At the middle school, the girls said, they haven't seen instances of gay bullying. But they do hear students use derogatory slurs. And when they hear it, they speak up.
"I'm not one to keep my mouth shut,” said Miller, whose friends laughed in agreement. "I'm definitely very outspoken."
The girls agree that sexism is the biggest social issue they face—especially discrimination in sports and unwanted heavy petting.
Eernise said boys her age disregard girls’ sports because they aren't "masculine" enough.
"They think we can't handle the pressure and how much stronger they are than us," she said.
Miller said she sees sexual harassment in her school’s hallways, especially when boys are being too "touchy-feely" with girls who don't want that kind of attention.

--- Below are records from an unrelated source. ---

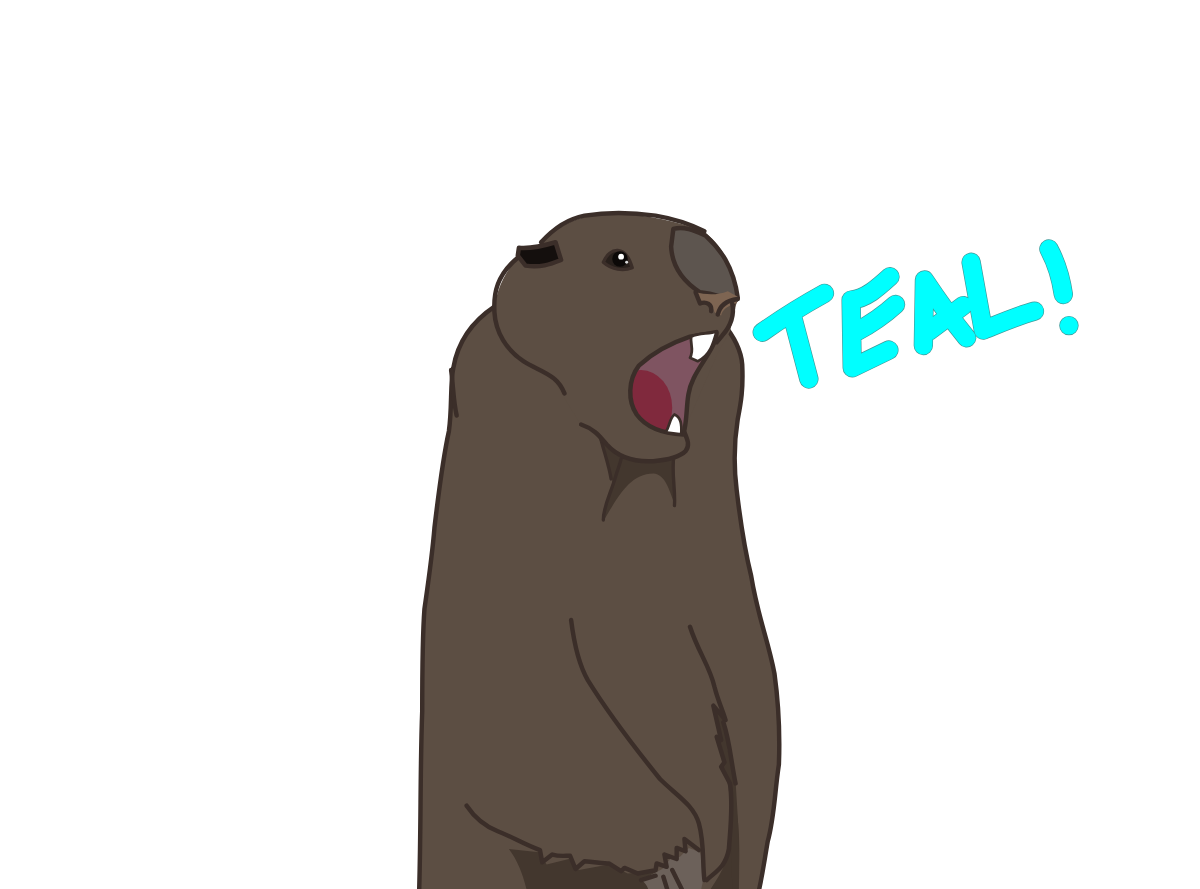
<!DOCTYPE html>
<html lang="en">
<head>
<meta charset="utf-8">
<title>Teal!</title>
<style>
:root{
  --paper:#ffffff;
  --fur:#5c4e43;
  --line:#3b2e29;
  --shade:#43372e;
  --muzzle:#5d554f;
  --nose:#7e6552;
  --palate:#7f5461;
  --tongue:#80293d;
  --paw:#6c615a;
  --ear:#140f0d;
  --teal:#00ffff;
  --teal-edge:#3f9a9a;
}
html,body{margin:0;padding:0;overflow:hidden;background:var(--paper)}
.canvas{display:block;width:1200px;height:889px;background:var(--paper)}
.fur{fill:var(--fur)}
.outlined{stroke:var(--line);stroke-width:4;stroke-linejoin:round;stroke-linecap:round}
.line{fill:none}
.shade{fill:var(--shade)}
.lettering use{fill:none;stroke-linecap:round;stroke-linejoin:round}
.lettering .edge{stroke:var(--teal-edge);stroke-width:17.4}
.lettering .ink{stroke:var(--teal);stroke-width:16.2}
</style>
</head>
<body>
<svg class="canvas" viewBox="0 0 1080 800" preserveAspectRatio="none" xmlns="http://www.w3.org/2000/svg">
  <defs>
    <path id="word-teal" d="M686 299C703 287 722 275 742 264M713 284L728 341M801 249C790 259 779 269 766 270L767 331L800 315M770 299C783 292 795 284 806 274M831 311L832 252C844 270 857 288 870 304M836 298L867 275M874 236L885 297C900 291 916 284 931 280M944 224C951 237 955 251 957 265M962 293h.1"/>
    <path id="mouth-shape" d="M645 299L621 303C603 309 586 319 575 329C565 342 565 361 573 373C581 384 594 390 615 391C620 373 616 357 624 341C631 326 644 313 645 299Z"/>
    <clipPath id="mouth-clip"><use href="#mouth-shape"/></clipPath>
  </defs>

  <g class="marmot" role="img" aria-label="Brown marmot standing upright, shouting">
    <g class="body">
      <path class="fur outlined" d="M377 810C379 750 378 690 380 640C380 600 380 575 382 548C386 520 389 500 391 475C394 450 398 415 404 388C407 367 405 345 408 331C412 308 424 290 445 276L470 250L650 290C660 302 667 314 668 328C669 350 667 362 664 377C660 402 661 425 663 441C667 475 671 498 676 518C682 555 691 575 697 606C701 635 702 662 701 688C697 715 697 735 691 757C687 780 686 790 681 810Z"/>
      <path class="line outlined" d="M406 333C408 348 408 361 411 374"/>
    </g>

    <g class="lower-shadows">
      <path class="shade" d="M458 764L485 767L492 778L512 773L521 783L548 778L565 786L592 784L580 810H476C472 790 467 776 458 764Z"/>
      <path class="shade" d="M654 702L661 718C667 747 666 777 663 810H634C643 792 655 783 656 757C659 735 658 717 654 702Z"/>
      <path class="shade" d="M641 634L653 645L650 650L656 668L655 675L662 703C664 735 666 760 665 800H659L657 704L649 690L652 686L644 662L649 666Z"/>
      <path d="M577 792L596 782L604 772L612 771L620 763L630 767C635 780 634 794 628 810H584C585 802 583 796 577 792Z" fill="var(--paw)"/>
      <path class="line outlined" d="M577 792L590 788M605 783L614 801M597 789L601 802" stroke-width="3"/>
    </g>

    <g class="arms line outlined">
      <path d="M514 558C517 582 522 600 529 612C550 646 573 675 594 701C609 716 624 724 629 741C634 759 632 776 634 792"/>
      <path d="M621 564C628 586 639 600 643 618C646 630 650 638 653 648L642 635L649 666L645 663L652 686L649 690L657 705C660 726 657 748 656 764C653 781 643 785 636 792"/>
      <path d="M651 650C657 668 658 686 662 705"/>
      <path d="M420 725C428 737 438 744 448 748C463 754 472 760 486 765L488 776L497 769C504 771 509 770 513 770L518 782L526 775C537 776 545 777 548 777L559 784L562 781L574 786L590 783L591 777L600 780L598 769L609 773L609 763L617 766L616 755L629 765"/>
    </g>

    <path class="neck-shadow shade" d="M536 388C549 399 560 411 577 415C591 417 602 414 608 412C605 427 608 441 608 456C602 440 599 427 588 426C567 426 556 447 543 469C542 454 551 446 551 432C547 414 543 403 536 388Z"/>
    <path class="line outlined" d="M541 396C545 411 548 419 550 431M543 468C543 455 549 446 554 429C556 422 558 418 559 413M606 415C605 430 608 442 607 455" style="stroke-width:3"/>

    <g class="head">
      <path class="fur" d="M466 232C445 255 440 285 450 305C458 323 480 329 495 337L523 383C535 384 541 395 548 402C566 418 588 416 607 411C622 406 620 396 615 389L645 320L657 298L663 272C662 242 650 220 633 208C600 196 565 189 527 195C510 199 497 208 487 219Z"/>
      <path class="line outlined" d="M467 231C447 247 444 264 445 281C446 299 456 315 471 325C480 331 491 334 499 341C504 345 506 349 508 354"/>
      <path class="line outlined" d="M487 218C497 207 510 197 526 194C545 191 568 191 590 194C608 197 622 202 634 208"/>
      <path class="line outlined" d="M523 382C535 386 540 393 546 400C556 411 571 416 588 415C600 414 612 411 617 406C621 401 619 396 616 389"/>

      <g class="muzzle">
        <path class="outlined" d="M606 206C616 203 626 208 635 212C648 224 660 239 664 268L660 273C650 266 640 264 630 263C616 254 605 241 604 222Z" fill="var(--muzzle)"/>
        <path d="M626 263C635 265 645 266 655 262L664 267L663 273C655 275 650 279 649 284L643 281C643 275 634 274 628 271Z" fill="var(--nose)"/>
        <path class="line outlined" d="M626 263L630 273C636 271 641 274 640 280M664 269C656 270 648 274 646 283M659 273C661 283 658 293 650 302L645 308"/>
      </g>

      <g class="mouth">
        <use href="#mouth-shape" fill="var(--palate)"/>
        <ellipse cx="577" cy="367" rx="28" ry="34" fill="var(--tongue)" clip-path="url(#mouth-clip)"/>
        <use href="#mouth-shape" class="line outlined"/>
        <path class="outlined" d="M622 303C630 299 638 301 645 298C642 309 639 320 628 325L621 322C625 315 621 310 622 303Z" fill="#fff" style="stroke-width:2.5"/>
        <path class="outlined" d="M599 389C603 384 602 377 607 373C612 375 614 382 613 391Z" fill="#fff" style="stroke-width:2.5"/>
      </g>

      <g class="eye">
        <path class="outlined" d="M543 236C549 222 563 220 569 241C561 244 551 243 543 236Z" fill="#28201c" style="stroke-width:3"/>
        <circle cx="558" cy="233" r="7" fill="#0c0908"/>
        <circle cx="559" cy="231" r="2.6" fill="#fff"/>
        <circle cx="564" cy="236" r="1.3" fill="#ddd"/>
      </g>

      <path class="ear outlined" d="M467 223C478 224 490 221 500 218L505 234C495 238 486 241 473 239L466 230Z" fill="var(--ear)"/>
    </g>
  </g>

  <g class="lettering" role="img" aria-label="TEAL!">
    <use class="edge" href="#word-teal"/>
    <use class="ink" href="#word-teal"/>
  </g>
</svg>
</body>
</html>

"I see a large amount of petty sexual harassment, but still sexual harassment, that goes unnoticed because … ." Lucy pauses and Eernise picks up the thought for her: "Because it's 'normal' at our school."
Alex Pepin, the girls' social studies teacher, calls the trio "a very talented group of girls" and said she is impressed with the maturity they showed in their gay rights commercial.
"As much as people are like, 'Oh they're middle schoolers, they don’t know,' they are passionate about these things,” Pepin said. "They are at the age where all these—gay rights, abortion, are you a Democrat, are you a Republican, do you even care—all those things are starting to come out and take shape in themselves. It’s nice to be able to give them a medium to let them get that out there somehow."